Exercise |
Set the records down again exactly, apart from any pictures in them.

Stored data
★ ★ ★
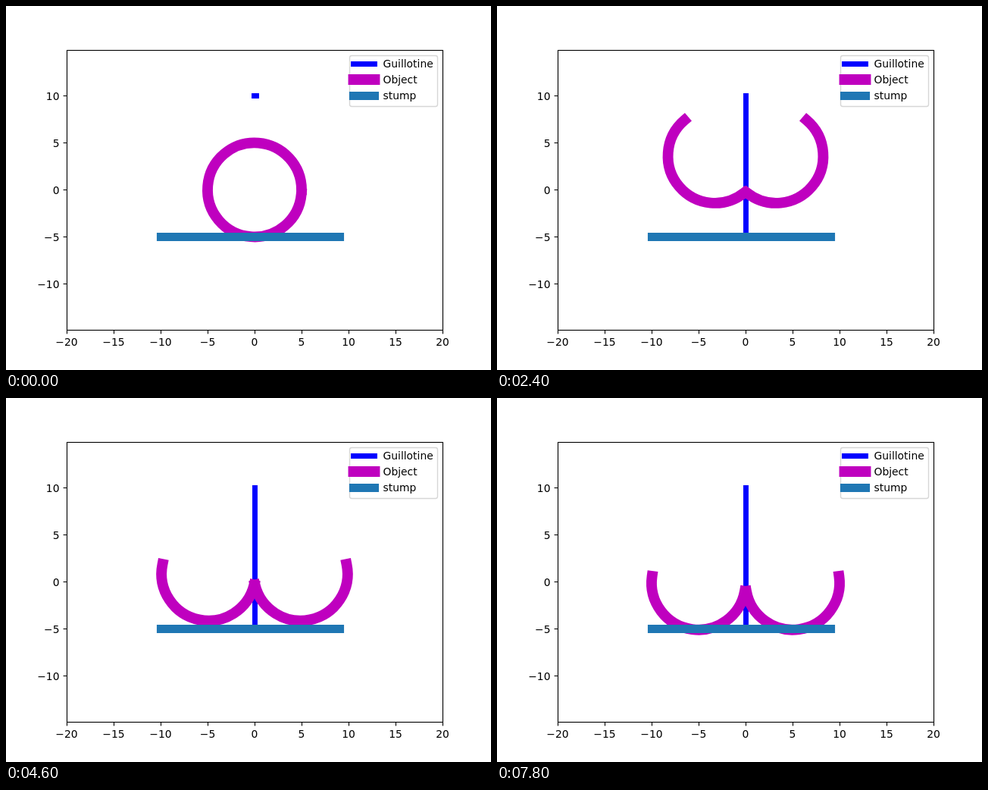
Animation, 640 px wide and 480 px high, one loop 7.9 s. Source, as an HTML page with a canvas:

```html
<!DOCTYPE html>
<html lang="en">
<head>
<meta charset="utf-8">
<title>Guillotine plot</title>
<style>
html, body { margin: 0; width: 100%; height: 100%; overflow: hidden; background: #fff; }
canvas { display: block; }
</style>
</head>
<body>
<canvas id="plot" width="640" height="480"></canvas>
<script>
const ctx = document.getElementById('plot').getContext('2d');
const UNIT = 12.4, X0 = 328, Y0 = 242.4, RADIUS = 5;
const STEP = 100, STEPS = 79, LANDED = 15, SPLIT = 17;
const BLUE = '#0000ff', PURPLE = '#bf00bf', TEAL = '#1f77b4';
const THIN = 6.94, THICK = 13.89, MID = 11.11;

// Tilt of the halves while they rock on the stump: [step after split, degrees]
const ROCK = [[31, 8.07], [37, -2.2], [43, 13.8], [47, 6], [53, -4.5], [61, 8]];

const snap = v => Math.floor(v + 0.5) + 0.5;
const px = x => X0 + x * UNIT;
const py = y => Y0 - y * UNIT;

function line(x1, y1, x2, y2, color, width, cap = 'square') {
  ctx.strokeStyle = color;
  ctx.lineWidth = width;
  ctx.lineCap = cap;
  ctx.beginPath();
  ctx.moveTo(x1, y1);
  ctx.lineTo(x2, y2);
  ctx.stroke();
}

function arc(x, y, from, to) {
  ctx.strokeStyle = PURPLE;
  ctx.lineWidth = THICK;
  ctx.lineCap = 'square';
  ctx.beginPath();
  ctx.arc(x, y, RADIUS * UNIT, from, to);
  ctx.stroke();
}

function label(text, x, y, align) {
  ctx.fillStyle = '#000';
  ctx.font = '13.89px "DejaVu Sans", sans-serif';
  ctx.textAlign = align;
  ctx.textBaseline = 'alphabetic';
  ctx.fillText(text, x, y);
}

function blade(step) {
  const y = snap(py(10 - Math.min(step, LANDED)));
  line(328.5, 118.5, 328.5, y, BLUE, THIN);
  if (step < LANDED) line(327.5, y, 330.5, y, BLUE, THIN);
}

function rockTilt(t) {
  const i = Math.max(1, ROCK.findIndex(k => t <= k[0]));
  const [t0, a0] = ROCK[i - 1], [t1, a1] = ROCK[i];
  return a0 + (a1 - a0) * (t - t0) / (t1 - t0);
}

// Turn and centre of the right half; the left one mirrors it
function pose(t) {
  if (t > 31) {
    const turn = (90 - rockTilt(t)) * Math.PI / 180;
    const y = t < 36 ? RADIUS * Math.cos(turn) - 0.12 : -0.1;
    return { turn, x: t < 36 ? RADIUS * Math.sin(turn) : RADIUS, y };
  }
  const turn = 0.5 + 0.03 * t;
  const pivot = Math.min(-1.6 + 0.2 * t, -0.13);
  return { turn, x: RADIUS * Math.sin(turn), y: RADIUS * Math.cos(turn) + pivot };
}

function object(step) {
  if (step < SPLIT) {
    arc(X0, Y0, -6.2, 0);
    return;
  }
  const { turn, x, y } = pose(step - SPLIT);
  const from = turn - Math.PI / 2;
  for (const side of [-1, 1]) {
    ctx.save();
    ctx.translate(X0, Y0);
    ctx.scale(side, 1);
    arc(x * UNIT, -y * UNIT, from, from + 3.1);
    ctx.restore();
  }
}

function axes() {
  ctx.strokeStyle = '#000';
  ctx.lineWidth = 1.11;
  ctx.strokeRect(80.5, 58.5, 496, 369);
  const name = v => String(v).replace('-', '\u2212');
  for (let v = -20; v <= 20; v += 5) {
    const x = snap(px(v));
    line(x, 428, x, 432.4, '#000', 1.11, 'butt');
    label(name(v), px(v), 448, 'center');
  }
  for (let v = -10; v <= 10; v += 5) {
    const y = snap(py(v));
    line(75.6, y, 80, y, '#000', 1.11, 'butt');
    label(name(v), 70.5, Math.round(py(v) + 5.3), 'right');
  }
}

function legend() {
  ctx.beginPath();
  ctx.roundRect(453.5, 65.5, 116, 67, 2.8);
  ctx.fillStyle = 'rgba(255,255,255,0.8)';
  ctx.fill();
  ctx.strokeStyle = 'rgba(204,204,204,0.8)';
  ctx.lineWidth = 1.39;
  ctx.stroke();
  const rows = [
    ['Guillotine', 76.5, BLUE, THIN, 81],
    ['Object', 97, PURPLE, THICK, 102],
    ['stump', 118.5, TEAL, MID, 123]
  ];
  for (const [text, y, color, width, base] of rows) {
    line(458.5, y, 486.5, y, color, width);
    label(text, 497.5, base, 'left');
  }
}

function draw(now) {
  const step = Math.floor(now / STEP) % STEPS;
  ctx.fillStyle = '#fff';
  ctx.fillRect(0, 0, 640, 480);
  blade(step);
  object(step);
  line(204.5, 304.5, 440.5, 304.5, TEAL, MID);
  axes();
  legend();
}

const start = performance.now();
function tick() {
  draw(performance.now() - start);
  requestAnimationFrame(tick);
}
tick();
</script>
</body>
</html>
```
★ ★ ★
Answer to this problem |
Animation, 640 px wide and 480 px high, one loop 7.9 s. Source, as an HTML page with a canvas:

```html
<!DOCTYPE html>
<html lang="en">
<head>
<meta charset="utf-8">
<title>Guillotine plot</title>
<style>
html, body { margin: 0; width: 100%; height: 100%; overflow: hidden; background: #fff; }
canvas { display: block; }
</style>
</head>
<body>
<canvas id="plot" width="640" height="480"></canvas>
<script>
const ctx = document.getElementById('plot').getContext('2d');
const UNIT = 12.4, X0 = 328, Y0 = 242.4, RADIUS = 5;
const STEP = 100, STEPS = 79, LANDED = 15, SPLIT = 17;
const BLUE = '#0000ff', PURPLE = '#bf00bf', TEAL = '#1f77b4';
const THIN = 6.94, THICK = 13.89, MID = 11.11;

// Tilt of the halves while they rock on the stump: [step after split, degrees]
const ROCK = [[31, 8.07], [37, -2.2], [43, 13.8], [47, 6], [53, -4.5], [61, 8]];

const snap = v => Math.floor(v + 0.5) + 0.5;
const px = x => X0 + x * UNIT;
const py = y => Y0 - y * UNIT;

function line(x1, y1, x2, y2, color, width, cap = 'square') {
  ctx.strokeStyle = color;
  ctx.lineWidth = width;
  ctx.lineCap = cap;
  ctx.beginPath();
  ctx.moveTo(x1, y1);
  ctx.lineTo(x2, y2);
  ctx.stroke();
}

function arc(x, y, from, to) {
  ctx.strokeStyle = PURPLE;
  ctx.lineWidth = THICK;
  ctx.lineCap = 'square';
  ctx.beginPath();
  ctx.arc(x, y, RADIUS * UNIT, from, to);
  ctx.stroke();
}

function label(text, x, y, align) {
  ctx.fillStyle = '#000';
  ctx.font = '13.89px "DejaVu Sans", sans-serif';
  ctx.textAlign = align;
  ctx.textBaseline = 'alphabetic';
  ctx.fillText(text, x, y);
}

function blade(step) {
  const y = snap(py(10 - Math.min(step, LANDED)));
  line(328.5, 118.5, 328.5, y, BLUE, THIN);
  if (step < LANDED) line(327.5, y, 330.5, y, BLUE, THIN);
}

function rockTilt(t) {
  const i = Math.max(1, ROCK.findIndex(k => t <= k[0]));
  const [t0, a0] = ROCK[i - 1], [t1, a1] = ROCK[i];
  return a0 + (a1 - a0) * (t - t0) / (t1 - t0);
}

// Turn and centre of the right half; the left one mirrors it
function pose(t) {
  if (t > 31) {
    const turn = (90 - rockTilt(t)) * Math.PI / 180;
    const y = t < 36 ? RADIUS * Math.cos(turn) - 0.12 : -0.1;
    return { turn, x: t < 36 ? RADIUS * Math.sin(turn) : RADIUS, y };
  }
  const turn = 0.5 + 0.03 * t;
  const pivot = Math.min(-1.6 + 0.2 * t, -0.13);
  return { turn, x: RADIUS * Math.sin(turn), y: RADIUS * Math.cos(turn) + pivot };
}

function object(step) {
  if (step < SPLIT) {
    arc(X0, Y0, -6.2, 0);
    return;
  }
  const { turn, x, y } = pose(step - SPLIT);
  const from = turn - Math.PI / 2;
  for (const side of [-1, 1]) {
    ctx.save();
    ctx.translate(X0, Y0);
    ctx.scale(side, 1);
    arc(x * UNIT, -y * UNIT, from, from + 3.1);
    ctx.restore();
  }
}

function axes() {
  ctx.strokeStyle = '#000';
  ctx.lineWidth = 1.11;
  ctx.strokeRect(80.5, 58.5, 496, 369);
  const name = v => String(v).replace('-', '\u2212');
  for (let v = -20; v <= 20; v += 5) {
    const x = snap(px(v));
    line(x, 428, x, 432.4, '#000', 1.11, 'butt');
    label(name(v), px(v), 448, 'center');
  }
  for (let v = -10; v <= 10; v += 5) {
    const y = snap(py(v));
    line(75.6, y, 80, y, '#000', 1.11, 'butt');
    label(name(v), 70.5, Math.round(py(v) + 5.3), 'right');
  }
}

function legend() {
  ctx.beginPath();
  ctx.roundRect(453.5, 65.5, 116, 67, 2.8);
  ctx.fillStyle = 'rgba(255,255,255,0.8)';
  ctx.fill();
  ctx.strokeStyle = 'rgba(204,204,204,0.8)';
  ctx.lineWidth = 1.39;
  ctx.stroke();
  const rows = [
    ['Guillotine', 76.5, BLUE, THIN, 81],
    ['Object', 97, PURPLE, THICK, 102],
    ['stump', 118.5, TEAL, MID, 123]
  ];
  for (const [text, y, color, width, base] of rows) {
    line(458.5, y, 486.5, y, color, width);
    label(text, 497.5, base, 'left');
  }
}

function draw(now) {
  const step = Math.floor(now / STEP) % STEPS;
  ctx.fillStyle = '#fff';
  ctx.fillRect(0, 0, 640, 480);
  blade(step);
  object(step);
  line(204.5, 304.5, 440.5, 304.5, TEAL, MID);
  axes();
  legend();
}

const start = performance.now();
function tick() {
  draw(performance.now() - start);
  requestAnimationFrame(tick);
}
tick();
</script>
</body>
</html>
```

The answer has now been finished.